In writing A Dangerous Invitation, I thought about what love really meant to me. I’m drawn to romance genres not just because of the implicit happy ever after, but because of the journey. I want to see two people transition into a relationship that makes them much healthier and happier. By the end of the novel, they’re not who they were when they started. I love romances especially that deal with a traumatic incident in a character’s past—by the end of the novel, the character has learned to accept that event as a shaping part of who they are now. Examples of this that I can think of are Shana Galen’s If You Give a Rake a Ruby with Fallon’s thieving upbringing, and Cecilia Grant’s A Gentleman Undone with Lydia’s big reveal to Will.
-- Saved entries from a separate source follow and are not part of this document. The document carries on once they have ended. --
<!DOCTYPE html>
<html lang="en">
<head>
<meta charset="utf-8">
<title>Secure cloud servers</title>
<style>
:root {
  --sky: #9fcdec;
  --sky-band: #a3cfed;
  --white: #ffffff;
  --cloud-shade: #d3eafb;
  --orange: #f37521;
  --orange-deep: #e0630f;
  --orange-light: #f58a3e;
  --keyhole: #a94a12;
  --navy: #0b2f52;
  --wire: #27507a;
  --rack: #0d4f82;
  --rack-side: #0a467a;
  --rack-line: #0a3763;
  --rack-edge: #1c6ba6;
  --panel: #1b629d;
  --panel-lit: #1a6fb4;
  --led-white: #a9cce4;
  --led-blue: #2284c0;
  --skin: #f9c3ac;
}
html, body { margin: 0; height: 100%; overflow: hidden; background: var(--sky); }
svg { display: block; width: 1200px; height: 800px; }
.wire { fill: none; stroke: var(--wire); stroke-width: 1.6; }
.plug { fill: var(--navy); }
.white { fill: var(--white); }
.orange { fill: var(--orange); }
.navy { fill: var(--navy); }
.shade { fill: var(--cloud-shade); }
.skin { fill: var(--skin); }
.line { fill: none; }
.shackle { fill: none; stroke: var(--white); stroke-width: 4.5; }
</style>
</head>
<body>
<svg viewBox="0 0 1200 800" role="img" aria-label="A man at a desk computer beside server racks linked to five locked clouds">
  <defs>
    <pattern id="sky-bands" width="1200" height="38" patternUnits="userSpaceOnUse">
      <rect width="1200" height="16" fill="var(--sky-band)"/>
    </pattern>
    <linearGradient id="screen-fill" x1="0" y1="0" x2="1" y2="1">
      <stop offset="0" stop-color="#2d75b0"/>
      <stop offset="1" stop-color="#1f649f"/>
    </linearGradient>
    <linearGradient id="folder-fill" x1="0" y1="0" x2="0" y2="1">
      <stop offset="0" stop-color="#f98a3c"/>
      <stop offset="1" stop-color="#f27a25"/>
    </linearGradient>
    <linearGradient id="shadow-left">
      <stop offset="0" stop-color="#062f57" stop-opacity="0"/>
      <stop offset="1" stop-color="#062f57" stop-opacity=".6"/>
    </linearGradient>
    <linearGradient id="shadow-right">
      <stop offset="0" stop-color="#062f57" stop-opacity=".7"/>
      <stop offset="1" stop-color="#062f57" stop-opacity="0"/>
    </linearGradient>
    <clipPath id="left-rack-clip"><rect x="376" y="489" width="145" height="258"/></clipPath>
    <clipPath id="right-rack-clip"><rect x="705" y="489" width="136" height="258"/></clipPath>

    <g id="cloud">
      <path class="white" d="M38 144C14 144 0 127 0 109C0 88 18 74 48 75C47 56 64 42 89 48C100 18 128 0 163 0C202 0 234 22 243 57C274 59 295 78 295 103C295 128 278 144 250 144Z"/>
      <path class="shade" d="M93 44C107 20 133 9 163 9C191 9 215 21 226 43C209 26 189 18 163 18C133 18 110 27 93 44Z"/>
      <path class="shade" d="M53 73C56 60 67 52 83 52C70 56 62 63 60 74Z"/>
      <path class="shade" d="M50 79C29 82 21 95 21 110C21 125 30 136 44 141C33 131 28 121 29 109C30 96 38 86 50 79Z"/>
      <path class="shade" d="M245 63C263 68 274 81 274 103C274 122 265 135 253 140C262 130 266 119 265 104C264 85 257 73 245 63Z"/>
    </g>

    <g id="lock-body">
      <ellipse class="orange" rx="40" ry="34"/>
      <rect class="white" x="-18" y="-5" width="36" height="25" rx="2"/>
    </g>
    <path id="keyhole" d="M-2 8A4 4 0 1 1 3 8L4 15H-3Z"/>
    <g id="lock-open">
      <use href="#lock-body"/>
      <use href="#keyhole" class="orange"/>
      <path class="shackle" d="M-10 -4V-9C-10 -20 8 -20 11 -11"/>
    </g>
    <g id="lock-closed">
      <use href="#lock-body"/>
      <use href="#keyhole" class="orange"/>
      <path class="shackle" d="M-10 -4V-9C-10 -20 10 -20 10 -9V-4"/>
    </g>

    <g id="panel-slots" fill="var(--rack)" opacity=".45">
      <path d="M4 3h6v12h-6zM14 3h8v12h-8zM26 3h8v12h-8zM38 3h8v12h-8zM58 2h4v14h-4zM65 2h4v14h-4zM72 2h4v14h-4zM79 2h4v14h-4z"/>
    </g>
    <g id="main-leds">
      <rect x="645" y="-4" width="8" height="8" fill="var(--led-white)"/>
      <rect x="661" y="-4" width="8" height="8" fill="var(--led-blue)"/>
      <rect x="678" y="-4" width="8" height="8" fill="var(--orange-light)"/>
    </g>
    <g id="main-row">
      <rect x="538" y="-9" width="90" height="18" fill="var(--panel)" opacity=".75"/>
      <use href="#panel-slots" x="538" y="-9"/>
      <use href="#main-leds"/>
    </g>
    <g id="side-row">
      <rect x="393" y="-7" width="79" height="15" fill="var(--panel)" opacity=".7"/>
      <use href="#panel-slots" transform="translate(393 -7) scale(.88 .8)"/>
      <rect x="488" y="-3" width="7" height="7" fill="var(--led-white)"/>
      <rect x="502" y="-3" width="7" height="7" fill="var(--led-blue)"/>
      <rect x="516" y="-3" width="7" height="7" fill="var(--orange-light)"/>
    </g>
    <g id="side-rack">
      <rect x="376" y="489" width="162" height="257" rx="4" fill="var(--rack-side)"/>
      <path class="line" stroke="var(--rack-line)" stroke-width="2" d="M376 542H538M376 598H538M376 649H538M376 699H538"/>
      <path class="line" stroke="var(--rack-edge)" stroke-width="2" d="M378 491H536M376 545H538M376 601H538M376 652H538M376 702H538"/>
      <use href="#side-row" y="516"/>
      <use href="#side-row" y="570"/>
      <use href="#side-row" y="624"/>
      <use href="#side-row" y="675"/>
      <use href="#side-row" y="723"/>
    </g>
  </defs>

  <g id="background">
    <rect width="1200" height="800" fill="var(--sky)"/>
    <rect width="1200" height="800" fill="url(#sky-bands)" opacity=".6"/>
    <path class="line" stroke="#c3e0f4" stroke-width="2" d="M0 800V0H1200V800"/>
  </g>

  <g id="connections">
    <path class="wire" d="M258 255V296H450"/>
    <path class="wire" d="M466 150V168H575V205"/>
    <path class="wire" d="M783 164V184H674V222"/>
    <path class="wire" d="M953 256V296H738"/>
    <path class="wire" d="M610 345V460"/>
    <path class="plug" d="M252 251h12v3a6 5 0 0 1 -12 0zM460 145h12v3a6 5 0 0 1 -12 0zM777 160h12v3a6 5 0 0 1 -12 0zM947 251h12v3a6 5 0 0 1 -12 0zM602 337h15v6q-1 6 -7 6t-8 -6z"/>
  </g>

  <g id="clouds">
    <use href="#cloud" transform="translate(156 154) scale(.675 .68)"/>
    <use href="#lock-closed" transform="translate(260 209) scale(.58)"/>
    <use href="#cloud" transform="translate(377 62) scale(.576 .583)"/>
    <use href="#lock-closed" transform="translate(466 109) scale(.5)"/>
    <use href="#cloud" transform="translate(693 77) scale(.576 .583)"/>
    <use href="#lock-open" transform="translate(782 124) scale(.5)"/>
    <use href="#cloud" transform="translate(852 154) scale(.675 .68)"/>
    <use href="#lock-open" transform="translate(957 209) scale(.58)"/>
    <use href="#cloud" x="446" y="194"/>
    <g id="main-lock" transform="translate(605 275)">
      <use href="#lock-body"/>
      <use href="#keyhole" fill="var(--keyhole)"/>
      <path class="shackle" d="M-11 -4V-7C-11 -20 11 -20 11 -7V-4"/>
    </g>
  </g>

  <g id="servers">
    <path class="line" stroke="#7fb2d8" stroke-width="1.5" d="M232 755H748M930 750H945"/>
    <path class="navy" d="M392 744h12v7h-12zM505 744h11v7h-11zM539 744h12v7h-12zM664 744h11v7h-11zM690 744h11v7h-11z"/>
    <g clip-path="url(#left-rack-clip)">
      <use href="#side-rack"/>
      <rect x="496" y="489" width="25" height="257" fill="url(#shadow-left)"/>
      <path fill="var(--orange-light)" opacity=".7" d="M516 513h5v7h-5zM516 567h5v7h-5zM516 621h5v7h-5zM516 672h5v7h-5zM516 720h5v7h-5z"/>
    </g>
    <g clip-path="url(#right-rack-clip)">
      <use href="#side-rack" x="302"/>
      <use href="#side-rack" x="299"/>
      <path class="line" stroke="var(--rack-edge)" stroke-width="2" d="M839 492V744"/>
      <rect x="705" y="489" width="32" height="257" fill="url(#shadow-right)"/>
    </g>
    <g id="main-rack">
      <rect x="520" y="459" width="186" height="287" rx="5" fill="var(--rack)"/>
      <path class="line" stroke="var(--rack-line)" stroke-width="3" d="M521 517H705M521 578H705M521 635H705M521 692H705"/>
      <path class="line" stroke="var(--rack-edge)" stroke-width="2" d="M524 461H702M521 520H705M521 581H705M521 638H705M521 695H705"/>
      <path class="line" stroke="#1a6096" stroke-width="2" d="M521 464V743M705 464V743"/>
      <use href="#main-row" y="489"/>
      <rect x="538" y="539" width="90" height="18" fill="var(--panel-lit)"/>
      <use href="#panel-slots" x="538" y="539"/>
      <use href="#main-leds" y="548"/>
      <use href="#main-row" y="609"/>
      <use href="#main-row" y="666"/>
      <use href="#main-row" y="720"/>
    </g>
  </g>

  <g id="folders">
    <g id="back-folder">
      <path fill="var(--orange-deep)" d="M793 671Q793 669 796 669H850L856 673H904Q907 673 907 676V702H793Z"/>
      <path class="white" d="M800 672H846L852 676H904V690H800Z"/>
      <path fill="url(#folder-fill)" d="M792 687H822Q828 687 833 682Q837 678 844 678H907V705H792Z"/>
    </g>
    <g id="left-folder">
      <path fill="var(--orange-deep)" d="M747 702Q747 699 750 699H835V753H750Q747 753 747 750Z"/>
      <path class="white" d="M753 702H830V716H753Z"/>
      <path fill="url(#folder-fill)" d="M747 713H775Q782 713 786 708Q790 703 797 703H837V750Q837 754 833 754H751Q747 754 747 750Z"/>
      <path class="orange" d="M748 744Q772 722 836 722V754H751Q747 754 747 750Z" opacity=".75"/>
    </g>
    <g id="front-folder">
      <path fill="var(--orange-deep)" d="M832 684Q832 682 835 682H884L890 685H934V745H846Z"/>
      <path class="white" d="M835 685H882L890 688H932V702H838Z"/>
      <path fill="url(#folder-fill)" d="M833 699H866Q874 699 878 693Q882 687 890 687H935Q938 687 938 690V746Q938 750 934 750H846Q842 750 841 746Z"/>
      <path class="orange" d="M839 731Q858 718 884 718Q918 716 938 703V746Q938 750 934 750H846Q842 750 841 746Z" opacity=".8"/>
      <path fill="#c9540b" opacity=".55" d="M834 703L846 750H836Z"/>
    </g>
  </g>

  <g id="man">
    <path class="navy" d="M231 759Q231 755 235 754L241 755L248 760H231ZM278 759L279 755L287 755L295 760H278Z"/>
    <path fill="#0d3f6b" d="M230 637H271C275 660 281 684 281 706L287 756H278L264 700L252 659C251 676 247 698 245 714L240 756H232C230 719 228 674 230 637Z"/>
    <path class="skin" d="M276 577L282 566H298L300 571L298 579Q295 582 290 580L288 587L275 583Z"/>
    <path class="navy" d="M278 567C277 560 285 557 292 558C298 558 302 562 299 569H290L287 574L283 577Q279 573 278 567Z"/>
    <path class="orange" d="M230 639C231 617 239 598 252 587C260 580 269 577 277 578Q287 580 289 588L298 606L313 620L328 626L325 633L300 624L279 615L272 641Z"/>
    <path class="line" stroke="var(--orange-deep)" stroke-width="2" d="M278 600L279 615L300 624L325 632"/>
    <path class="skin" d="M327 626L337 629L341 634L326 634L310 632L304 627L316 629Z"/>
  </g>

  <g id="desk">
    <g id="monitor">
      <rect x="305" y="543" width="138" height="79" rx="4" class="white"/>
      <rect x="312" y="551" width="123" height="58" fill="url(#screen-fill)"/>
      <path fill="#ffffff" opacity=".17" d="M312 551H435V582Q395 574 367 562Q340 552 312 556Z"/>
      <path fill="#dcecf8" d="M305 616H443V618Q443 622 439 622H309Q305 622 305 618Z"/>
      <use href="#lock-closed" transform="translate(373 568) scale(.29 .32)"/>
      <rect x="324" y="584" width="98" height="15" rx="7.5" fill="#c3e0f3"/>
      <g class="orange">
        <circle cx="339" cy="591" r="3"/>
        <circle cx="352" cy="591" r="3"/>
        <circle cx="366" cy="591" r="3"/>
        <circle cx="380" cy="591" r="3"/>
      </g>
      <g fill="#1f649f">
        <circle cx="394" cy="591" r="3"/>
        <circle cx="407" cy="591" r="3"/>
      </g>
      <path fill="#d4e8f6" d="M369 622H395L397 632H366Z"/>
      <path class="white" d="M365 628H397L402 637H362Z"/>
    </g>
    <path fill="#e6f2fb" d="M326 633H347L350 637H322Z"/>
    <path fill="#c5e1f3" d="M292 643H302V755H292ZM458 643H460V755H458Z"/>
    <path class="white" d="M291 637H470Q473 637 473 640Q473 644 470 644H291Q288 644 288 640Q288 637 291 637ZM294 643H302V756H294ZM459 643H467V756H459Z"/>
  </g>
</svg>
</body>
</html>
The excerpt below happens when Daniel and Kate have just finished interrogating a pugilist who knew the warehouse laborer.
THEY WALKED DOWN Shadwell High Street, the street alive with a vibrancy that failed to lift Daniel’s mood. Snow crunched under his feet. The smell of gin had left his nostrils, allowing him to breathe easier again, but the heaviness in his stomach came from the knowledge of Kate’s sacrifice. She’d given up part of her livelihood, all to answer questions from a man she shouldn’t have had to speak to, let alone develop an acquaintanceship with.
“You didn’t have to do that,” he said.
“Cyrus would never have told us anything otherwise.” Kate cocked her head toward him, her voice flat.
She walked with her hands shoved into her pockets, her shorter strides two to his longer ones. He slowed to match her pace. This city, with all its grit and crime, didn’t deserve the brilliance of Kate Morgan.
Devil take it, he didn’t either.
“That doesn’t make it right.” He halted her progress down the street, gripping her thin arm. “I’ll pay you back for what that watch costs, on top of what I’ve given you for your help already.”
“That’s not necessary.” She stiffened against his touch.
He didn’t release her arm. They stood in the middle of the street, the traffic diverting around them. If he got through to her—well, he didn’t know what he’d do then.
“I don’t want you to have to pay for my mistakes.” Reaching out with his other hand, Daniel brushed his thumb against her cheek.
Her eyes closed for a half-second, transfixed by the moment. His breath caught in his throat.
Her eyes fluttered back open, chocolate abysses deadened to his attempts. Steeled against what she must believe were lies. Maybe he’d never change. Maybe he was a drunk for life, doomed to repeat the same patterns.
He let out the breath he’d been holding, let it out like he wished he could free himself of doubt. Time flowed once more, rapid and bitter.
“I’ve paid for your mistakes and I’ll pay for mine.” Her voice was full of resignation.
“It shouldn’t have to be that way. Last night, in the wool warehouse—I couldn’t think of anything else other than the fact that you were in danger because of me.” His hand tightened on her arm, holding her close to him.
She shook her head. The feather stuck into the trim of her gray straw bonnet bobbed too. “Nothing is perfect. For all we know, that man was after me for my own activities. You talk as though things will change because you wish them to. I don’t remember you being that naïve.”
“It’s not naïve to dream. You used to know that.”